### Your assignment
Find the string "shift" in the entries and copy each line that has it.

Records section start

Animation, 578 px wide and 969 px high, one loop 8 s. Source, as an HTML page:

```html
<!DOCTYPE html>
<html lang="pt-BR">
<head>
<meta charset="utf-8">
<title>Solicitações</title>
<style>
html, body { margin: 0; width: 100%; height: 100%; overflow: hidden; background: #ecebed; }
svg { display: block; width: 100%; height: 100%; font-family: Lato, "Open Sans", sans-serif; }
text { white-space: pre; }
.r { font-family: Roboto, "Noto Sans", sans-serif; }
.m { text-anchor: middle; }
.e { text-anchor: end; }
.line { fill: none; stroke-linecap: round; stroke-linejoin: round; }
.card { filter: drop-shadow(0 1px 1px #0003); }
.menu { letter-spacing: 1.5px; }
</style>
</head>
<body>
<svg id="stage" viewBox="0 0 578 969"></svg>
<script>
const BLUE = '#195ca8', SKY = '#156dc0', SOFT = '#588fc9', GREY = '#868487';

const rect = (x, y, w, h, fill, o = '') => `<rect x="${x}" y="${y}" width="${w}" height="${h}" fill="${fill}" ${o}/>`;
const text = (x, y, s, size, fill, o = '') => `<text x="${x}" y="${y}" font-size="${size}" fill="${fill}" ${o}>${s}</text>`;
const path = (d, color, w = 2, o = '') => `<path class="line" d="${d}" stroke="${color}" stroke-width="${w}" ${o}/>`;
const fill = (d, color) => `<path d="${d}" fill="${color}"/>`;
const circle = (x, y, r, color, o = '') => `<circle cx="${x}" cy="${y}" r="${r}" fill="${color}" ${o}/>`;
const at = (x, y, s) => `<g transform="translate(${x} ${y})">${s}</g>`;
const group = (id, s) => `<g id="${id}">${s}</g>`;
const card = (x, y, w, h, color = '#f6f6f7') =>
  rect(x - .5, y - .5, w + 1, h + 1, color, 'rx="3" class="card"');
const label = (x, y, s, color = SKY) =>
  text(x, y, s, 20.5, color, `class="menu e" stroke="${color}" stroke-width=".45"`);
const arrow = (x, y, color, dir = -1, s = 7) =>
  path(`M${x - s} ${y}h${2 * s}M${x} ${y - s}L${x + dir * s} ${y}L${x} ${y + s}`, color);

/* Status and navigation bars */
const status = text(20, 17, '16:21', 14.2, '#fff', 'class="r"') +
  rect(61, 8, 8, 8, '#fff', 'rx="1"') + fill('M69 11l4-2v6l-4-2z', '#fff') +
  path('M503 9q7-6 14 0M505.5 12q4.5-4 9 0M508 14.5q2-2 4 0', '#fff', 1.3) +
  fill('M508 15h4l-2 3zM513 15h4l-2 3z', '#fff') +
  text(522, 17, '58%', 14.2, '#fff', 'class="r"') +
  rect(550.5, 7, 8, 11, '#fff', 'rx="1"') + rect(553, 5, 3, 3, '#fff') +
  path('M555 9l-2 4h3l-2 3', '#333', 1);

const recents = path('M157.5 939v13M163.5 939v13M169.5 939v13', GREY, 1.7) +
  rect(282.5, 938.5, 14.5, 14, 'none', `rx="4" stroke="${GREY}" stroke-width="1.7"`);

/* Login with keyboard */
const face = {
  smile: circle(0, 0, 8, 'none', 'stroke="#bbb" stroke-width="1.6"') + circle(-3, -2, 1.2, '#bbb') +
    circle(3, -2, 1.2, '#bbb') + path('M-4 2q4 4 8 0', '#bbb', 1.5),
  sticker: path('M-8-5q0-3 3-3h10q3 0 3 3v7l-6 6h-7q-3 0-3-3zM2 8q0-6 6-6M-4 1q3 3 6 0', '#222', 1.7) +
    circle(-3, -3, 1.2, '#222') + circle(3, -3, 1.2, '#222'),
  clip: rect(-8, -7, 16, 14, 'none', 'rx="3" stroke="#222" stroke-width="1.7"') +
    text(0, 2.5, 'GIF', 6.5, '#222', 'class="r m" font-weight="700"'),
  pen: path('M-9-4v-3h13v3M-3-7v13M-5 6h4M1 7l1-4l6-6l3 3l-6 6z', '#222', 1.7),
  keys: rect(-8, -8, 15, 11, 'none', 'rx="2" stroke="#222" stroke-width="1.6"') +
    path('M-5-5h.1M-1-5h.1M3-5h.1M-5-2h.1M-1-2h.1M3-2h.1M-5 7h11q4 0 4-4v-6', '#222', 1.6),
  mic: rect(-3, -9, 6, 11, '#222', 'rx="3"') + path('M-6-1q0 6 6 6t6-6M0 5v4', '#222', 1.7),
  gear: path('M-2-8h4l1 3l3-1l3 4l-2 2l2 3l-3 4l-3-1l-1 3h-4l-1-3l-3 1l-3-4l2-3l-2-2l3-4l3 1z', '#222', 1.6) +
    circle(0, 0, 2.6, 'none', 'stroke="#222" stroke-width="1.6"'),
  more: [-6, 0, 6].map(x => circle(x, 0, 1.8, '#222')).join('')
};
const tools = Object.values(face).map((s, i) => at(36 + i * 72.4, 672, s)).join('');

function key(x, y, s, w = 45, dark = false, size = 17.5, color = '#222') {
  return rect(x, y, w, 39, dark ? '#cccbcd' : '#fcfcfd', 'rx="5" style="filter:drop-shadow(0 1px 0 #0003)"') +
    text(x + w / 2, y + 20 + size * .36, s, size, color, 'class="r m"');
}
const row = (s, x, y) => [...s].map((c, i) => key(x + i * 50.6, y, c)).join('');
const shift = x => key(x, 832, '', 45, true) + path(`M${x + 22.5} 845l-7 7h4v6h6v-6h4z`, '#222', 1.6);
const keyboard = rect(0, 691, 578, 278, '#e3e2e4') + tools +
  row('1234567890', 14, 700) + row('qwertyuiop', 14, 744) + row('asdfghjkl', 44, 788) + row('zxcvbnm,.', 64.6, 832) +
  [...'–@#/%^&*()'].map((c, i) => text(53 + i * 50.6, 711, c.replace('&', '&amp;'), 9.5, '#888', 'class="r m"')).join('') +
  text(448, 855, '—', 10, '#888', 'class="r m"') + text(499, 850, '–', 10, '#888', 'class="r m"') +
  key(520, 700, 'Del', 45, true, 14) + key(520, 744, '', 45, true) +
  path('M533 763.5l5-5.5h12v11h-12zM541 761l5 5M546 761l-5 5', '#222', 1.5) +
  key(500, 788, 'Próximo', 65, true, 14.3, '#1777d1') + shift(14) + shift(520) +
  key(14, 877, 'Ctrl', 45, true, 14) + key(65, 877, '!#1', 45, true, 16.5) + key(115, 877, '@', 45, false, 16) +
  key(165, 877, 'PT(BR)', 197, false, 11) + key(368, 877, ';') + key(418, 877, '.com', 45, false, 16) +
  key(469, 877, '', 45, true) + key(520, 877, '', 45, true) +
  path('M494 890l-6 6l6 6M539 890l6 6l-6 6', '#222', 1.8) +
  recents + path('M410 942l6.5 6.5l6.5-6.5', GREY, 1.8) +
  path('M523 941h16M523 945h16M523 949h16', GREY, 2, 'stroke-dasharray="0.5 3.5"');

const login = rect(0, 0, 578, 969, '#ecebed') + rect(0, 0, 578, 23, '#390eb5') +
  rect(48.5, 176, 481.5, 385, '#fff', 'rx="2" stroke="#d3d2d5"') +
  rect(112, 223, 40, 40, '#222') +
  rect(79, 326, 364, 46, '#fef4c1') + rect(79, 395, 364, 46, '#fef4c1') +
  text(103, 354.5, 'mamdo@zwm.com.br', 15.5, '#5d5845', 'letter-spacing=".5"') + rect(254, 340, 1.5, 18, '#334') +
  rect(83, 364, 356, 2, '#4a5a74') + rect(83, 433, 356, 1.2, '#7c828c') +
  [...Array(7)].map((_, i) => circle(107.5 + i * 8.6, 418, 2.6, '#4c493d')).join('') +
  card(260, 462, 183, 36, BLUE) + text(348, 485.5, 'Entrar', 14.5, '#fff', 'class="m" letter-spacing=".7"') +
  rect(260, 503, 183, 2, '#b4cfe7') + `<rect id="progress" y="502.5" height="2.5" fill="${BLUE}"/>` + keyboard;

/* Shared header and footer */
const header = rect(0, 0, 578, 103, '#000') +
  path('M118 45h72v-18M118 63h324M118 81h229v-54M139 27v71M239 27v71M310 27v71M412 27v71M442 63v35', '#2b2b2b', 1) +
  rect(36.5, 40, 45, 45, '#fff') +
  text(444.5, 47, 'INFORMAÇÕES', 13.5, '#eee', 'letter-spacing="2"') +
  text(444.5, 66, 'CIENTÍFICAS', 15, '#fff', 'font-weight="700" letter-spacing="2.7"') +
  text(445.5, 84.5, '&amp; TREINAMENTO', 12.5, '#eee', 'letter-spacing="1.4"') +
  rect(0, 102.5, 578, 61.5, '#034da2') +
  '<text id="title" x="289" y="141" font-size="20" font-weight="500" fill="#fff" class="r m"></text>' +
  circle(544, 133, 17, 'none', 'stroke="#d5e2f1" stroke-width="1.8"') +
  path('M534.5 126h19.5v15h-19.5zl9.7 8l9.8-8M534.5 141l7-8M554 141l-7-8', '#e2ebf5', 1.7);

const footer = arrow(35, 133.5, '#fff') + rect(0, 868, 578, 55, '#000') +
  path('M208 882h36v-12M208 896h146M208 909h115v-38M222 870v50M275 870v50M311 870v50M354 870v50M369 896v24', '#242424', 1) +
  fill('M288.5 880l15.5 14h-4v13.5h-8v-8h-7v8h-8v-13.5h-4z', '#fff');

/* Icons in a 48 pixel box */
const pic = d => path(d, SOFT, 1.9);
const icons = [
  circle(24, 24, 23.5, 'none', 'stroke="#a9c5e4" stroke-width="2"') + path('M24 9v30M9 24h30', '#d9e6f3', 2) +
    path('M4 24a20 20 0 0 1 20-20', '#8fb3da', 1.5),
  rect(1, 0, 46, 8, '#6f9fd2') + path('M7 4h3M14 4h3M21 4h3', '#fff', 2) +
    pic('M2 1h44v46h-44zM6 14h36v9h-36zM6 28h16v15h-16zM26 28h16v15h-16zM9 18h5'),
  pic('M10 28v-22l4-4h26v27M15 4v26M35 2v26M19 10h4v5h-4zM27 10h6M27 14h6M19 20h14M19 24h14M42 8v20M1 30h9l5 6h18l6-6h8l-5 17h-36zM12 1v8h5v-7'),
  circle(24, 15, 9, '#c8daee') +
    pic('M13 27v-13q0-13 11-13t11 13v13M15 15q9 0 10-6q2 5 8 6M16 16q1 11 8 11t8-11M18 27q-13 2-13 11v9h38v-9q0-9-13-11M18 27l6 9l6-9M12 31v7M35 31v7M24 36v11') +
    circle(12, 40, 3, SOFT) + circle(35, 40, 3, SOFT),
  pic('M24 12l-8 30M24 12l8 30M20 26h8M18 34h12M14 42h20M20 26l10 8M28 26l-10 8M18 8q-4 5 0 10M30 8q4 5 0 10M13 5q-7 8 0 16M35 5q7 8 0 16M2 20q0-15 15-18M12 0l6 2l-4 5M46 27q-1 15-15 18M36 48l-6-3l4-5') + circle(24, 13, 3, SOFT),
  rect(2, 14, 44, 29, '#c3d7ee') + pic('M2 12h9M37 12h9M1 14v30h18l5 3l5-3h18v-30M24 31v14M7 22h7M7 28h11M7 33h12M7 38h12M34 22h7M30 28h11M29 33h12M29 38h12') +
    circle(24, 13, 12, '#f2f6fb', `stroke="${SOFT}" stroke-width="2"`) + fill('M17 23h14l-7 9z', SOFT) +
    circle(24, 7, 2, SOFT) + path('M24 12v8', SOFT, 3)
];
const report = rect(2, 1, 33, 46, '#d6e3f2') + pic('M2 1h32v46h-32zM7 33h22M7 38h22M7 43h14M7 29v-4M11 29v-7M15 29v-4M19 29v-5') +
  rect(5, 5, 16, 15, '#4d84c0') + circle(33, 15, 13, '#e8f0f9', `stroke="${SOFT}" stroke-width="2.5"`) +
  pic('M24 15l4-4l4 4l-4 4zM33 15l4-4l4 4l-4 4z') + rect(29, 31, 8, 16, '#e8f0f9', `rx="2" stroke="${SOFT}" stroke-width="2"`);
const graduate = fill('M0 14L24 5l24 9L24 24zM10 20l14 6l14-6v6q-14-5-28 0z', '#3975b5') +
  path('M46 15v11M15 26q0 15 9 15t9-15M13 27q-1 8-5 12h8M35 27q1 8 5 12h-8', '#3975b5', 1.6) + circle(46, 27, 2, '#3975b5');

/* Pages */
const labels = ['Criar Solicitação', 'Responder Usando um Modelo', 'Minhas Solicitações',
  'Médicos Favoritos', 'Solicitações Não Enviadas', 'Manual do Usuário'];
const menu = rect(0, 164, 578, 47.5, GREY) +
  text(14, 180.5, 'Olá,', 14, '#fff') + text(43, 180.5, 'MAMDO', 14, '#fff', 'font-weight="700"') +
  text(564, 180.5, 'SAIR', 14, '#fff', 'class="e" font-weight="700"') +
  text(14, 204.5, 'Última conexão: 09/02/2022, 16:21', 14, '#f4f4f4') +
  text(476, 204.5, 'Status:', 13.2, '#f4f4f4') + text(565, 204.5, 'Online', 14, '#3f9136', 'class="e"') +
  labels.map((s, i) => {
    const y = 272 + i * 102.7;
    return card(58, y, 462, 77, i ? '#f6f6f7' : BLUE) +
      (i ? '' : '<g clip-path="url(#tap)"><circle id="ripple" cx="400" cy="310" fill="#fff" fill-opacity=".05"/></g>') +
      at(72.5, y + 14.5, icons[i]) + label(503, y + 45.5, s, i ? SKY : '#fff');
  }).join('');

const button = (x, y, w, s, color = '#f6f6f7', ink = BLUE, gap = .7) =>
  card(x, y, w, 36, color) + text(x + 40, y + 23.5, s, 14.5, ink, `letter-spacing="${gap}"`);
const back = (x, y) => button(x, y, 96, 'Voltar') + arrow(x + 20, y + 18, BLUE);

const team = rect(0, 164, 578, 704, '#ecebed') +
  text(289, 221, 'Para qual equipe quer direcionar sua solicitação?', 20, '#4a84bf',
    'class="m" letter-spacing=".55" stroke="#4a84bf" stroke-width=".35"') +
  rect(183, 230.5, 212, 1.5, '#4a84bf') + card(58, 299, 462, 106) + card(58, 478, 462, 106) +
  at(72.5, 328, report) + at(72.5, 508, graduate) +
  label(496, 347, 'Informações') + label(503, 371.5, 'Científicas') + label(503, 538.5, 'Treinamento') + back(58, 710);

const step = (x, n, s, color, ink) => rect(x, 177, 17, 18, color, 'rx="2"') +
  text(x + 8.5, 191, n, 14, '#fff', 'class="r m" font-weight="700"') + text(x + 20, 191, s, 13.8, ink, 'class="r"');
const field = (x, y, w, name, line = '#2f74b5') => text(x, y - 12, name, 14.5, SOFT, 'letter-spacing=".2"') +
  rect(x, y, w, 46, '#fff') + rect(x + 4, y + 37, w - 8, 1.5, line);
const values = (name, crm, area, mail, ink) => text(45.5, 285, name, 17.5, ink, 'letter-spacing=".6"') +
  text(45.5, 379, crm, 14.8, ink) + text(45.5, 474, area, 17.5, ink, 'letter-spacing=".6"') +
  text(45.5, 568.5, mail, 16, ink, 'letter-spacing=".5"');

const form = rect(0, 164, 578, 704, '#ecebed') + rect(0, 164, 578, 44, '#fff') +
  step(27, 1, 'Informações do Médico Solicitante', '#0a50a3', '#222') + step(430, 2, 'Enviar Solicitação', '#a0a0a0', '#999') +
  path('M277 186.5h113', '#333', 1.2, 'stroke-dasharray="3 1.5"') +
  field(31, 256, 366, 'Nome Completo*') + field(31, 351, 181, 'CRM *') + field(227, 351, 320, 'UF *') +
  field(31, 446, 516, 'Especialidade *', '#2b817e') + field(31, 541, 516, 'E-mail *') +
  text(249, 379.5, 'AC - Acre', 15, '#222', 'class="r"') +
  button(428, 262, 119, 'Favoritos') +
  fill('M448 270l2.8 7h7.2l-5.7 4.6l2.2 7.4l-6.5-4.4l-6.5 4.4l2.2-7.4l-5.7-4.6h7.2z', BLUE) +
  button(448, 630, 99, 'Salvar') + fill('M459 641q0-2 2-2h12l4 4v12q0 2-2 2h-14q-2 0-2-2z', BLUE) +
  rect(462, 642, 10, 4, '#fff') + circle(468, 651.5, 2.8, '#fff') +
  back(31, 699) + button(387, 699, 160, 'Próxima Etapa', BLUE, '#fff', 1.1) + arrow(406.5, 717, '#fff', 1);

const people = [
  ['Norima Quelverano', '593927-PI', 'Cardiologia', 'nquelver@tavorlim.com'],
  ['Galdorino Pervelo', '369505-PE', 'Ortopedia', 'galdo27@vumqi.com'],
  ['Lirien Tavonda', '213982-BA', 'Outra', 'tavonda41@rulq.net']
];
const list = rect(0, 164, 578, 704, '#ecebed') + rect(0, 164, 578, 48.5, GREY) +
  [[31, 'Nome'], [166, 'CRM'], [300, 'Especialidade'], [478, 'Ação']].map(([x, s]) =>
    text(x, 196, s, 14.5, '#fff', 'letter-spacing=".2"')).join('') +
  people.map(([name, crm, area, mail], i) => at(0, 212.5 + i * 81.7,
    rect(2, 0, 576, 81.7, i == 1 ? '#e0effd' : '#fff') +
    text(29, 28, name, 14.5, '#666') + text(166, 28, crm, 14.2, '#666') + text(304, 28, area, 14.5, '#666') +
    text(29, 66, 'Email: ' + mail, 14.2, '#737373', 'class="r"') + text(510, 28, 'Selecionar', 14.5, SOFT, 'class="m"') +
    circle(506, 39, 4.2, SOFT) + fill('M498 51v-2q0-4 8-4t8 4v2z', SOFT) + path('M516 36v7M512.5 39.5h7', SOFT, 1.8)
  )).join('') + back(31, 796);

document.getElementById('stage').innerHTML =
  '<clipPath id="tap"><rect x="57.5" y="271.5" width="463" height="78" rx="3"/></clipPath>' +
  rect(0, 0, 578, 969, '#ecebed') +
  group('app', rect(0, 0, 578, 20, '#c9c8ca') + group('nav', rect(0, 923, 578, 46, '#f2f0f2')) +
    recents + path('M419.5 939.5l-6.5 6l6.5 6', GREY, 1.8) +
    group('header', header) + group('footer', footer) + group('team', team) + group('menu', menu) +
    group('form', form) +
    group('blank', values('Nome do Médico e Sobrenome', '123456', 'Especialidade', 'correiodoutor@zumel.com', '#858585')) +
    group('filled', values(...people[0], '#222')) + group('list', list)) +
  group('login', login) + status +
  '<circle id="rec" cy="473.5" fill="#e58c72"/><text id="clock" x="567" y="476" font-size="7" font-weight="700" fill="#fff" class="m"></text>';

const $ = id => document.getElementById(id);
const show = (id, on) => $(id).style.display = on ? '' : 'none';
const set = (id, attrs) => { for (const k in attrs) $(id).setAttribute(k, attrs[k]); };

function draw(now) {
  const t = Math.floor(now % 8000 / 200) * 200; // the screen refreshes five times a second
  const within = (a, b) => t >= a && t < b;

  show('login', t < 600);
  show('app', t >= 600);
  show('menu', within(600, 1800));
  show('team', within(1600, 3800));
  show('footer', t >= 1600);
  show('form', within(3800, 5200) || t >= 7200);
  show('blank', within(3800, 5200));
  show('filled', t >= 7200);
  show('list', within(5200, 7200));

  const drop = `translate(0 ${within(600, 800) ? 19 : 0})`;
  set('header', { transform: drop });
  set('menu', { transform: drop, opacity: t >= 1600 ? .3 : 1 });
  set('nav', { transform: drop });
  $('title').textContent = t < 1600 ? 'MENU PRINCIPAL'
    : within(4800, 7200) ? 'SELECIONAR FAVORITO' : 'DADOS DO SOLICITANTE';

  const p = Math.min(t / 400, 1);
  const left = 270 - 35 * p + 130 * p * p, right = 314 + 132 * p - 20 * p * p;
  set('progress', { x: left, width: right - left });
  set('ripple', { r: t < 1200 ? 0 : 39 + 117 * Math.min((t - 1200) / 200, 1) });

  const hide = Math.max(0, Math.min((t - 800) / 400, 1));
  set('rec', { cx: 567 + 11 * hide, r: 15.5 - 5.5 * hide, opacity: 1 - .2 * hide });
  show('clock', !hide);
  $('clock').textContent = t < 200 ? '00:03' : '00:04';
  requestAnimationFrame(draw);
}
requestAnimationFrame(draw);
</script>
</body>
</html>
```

Records section end

### The answer
const shift = x => key(x, 832, '', 45, true) + path(`M${x + 22.5} 845l-7 7h4v6h6v-6h4z`, '#222', 1.6);
  key(500, 788, 'Próximo', 65, true, 14.3, '#1777d1') + shift(14) + shift(520) +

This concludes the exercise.